-- Work instruction --
In the entries below, some lines contain "absolute"; work out how many and answer with the figure only.

-- Supplied entries --
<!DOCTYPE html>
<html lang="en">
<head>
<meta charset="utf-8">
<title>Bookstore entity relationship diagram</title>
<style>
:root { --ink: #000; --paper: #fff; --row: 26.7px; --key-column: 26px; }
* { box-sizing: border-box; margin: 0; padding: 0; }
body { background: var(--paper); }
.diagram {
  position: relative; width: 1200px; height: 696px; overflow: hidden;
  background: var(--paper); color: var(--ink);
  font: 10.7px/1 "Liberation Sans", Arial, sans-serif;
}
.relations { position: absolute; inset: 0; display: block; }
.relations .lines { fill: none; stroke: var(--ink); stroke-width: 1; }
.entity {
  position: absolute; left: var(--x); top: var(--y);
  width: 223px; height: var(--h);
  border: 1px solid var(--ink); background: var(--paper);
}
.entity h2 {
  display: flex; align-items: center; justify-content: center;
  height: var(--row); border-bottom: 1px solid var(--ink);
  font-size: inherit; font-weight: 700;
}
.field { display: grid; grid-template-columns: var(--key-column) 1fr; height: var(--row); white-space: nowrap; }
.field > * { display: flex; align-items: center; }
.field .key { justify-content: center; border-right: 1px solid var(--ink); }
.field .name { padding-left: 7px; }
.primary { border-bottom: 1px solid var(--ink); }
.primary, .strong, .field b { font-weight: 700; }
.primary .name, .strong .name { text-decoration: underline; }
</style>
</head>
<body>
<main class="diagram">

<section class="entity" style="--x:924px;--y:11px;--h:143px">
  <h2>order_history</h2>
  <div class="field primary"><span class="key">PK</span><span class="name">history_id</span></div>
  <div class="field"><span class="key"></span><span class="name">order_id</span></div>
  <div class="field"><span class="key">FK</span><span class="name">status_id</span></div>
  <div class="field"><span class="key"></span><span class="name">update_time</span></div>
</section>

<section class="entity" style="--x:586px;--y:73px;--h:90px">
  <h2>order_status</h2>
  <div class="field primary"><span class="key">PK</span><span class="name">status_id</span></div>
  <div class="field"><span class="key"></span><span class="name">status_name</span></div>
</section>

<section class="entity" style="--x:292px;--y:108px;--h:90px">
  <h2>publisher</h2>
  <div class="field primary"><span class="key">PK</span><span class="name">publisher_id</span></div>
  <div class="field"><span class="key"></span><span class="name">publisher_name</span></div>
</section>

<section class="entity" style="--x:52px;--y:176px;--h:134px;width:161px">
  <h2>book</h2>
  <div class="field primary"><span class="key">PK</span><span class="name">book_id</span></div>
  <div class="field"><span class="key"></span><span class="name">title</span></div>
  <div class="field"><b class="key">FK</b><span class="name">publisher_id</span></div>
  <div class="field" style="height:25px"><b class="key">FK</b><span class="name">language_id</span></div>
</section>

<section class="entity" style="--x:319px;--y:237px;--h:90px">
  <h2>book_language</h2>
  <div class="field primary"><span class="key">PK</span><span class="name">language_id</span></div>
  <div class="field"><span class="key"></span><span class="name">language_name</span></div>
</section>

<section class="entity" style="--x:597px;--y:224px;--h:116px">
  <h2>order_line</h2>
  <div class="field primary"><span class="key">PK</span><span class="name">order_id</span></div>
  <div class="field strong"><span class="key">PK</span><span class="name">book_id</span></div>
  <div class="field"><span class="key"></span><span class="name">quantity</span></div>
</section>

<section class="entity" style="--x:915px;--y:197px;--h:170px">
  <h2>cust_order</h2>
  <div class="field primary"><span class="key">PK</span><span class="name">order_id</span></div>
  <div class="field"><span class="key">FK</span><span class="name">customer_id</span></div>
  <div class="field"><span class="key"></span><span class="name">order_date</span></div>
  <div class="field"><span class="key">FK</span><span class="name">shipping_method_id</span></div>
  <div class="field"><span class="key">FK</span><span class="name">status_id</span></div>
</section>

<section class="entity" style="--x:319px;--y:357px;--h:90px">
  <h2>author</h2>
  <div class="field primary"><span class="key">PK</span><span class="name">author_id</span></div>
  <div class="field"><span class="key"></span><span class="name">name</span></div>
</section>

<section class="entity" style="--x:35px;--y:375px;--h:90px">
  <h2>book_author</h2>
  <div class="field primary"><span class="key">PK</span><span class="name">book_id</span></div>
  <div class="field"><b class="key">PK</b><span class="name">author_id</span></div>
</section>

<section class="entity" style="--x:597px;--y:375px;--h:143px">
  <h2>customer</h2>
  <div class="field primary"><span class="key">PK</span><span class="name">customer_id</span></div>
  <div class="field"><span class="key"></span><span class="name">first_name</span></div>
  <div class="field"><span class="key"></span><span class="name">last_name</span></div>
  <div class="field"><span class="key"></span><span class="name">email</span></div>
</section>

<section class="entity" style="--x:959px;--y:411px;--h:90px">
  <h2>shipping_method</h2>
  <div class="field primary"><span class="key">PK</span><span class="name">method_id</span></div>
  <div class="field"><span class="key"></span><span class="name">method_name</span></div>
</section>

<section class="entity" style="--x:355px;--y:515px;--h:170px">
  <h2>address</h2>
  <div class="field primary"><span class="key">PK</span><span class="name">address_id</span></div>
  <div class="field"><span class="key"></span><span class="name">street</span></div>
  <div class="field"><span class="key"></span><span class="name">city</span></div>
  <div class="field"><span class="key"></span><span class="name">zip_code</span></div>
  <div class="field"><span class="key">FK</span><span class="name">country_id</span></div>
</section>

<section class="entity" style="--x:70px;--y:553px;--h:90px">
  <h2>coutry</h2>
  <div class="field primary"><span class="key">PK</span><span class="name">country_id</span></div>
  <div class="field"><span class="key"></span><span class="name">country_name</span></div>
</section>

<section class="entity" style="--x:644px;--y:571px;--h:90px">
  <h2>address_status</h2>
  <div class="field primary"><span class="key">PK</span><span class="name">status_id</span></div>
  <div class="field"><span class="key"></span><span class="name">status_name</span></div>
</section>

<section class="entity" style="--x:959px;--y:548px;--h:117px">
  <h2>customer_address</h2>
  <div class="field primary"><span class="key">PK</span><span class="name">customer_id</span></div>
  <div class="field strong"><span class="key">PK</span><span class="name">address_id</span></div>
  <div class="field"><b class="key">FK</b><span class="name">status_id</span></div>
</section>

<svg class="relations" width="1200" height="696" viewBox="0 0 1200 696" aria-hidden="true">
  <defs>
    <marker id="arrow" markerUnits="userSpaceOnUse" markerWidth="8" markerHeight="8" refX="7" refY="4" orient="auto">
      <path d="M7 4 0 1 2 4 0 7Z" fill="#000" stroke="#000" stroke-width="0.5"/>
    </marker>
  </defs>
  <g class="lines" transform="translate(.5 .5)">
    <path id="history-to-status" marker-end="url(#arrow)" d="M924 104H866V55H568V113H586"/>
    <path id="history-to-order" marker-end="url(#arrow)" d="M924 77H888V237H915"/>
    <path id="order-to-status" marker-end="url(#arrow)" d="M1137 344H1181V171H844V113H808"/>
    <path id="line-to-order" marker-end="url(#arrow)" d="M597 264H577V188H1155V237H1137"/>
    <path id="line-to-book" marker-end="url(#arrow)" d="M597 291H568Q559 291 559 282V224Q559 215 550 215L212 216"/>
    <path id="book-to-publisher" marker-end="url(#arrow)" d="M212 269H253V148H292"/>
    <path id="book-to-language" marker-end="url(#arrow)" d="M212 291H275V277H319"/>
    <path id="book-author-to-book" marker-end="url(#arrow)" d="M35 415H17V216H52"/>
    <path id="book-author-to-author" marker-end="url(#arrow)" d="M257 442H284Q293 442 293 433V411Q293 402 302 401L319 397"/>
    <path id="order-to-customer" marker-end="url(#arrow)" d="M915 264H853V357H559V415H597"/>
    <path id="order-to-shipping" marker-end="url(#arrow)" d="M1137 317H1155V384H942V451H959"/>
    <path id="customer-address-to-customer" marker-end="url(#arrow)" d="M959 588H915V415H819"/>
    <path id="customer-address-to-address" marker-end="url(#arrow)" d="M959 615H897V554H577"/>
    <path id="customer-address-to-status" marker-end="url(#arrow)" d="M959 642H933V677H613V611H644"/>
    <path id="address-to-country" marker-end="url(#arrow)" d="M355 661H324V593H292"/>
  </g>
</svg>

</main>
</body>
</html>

-- Reply --
2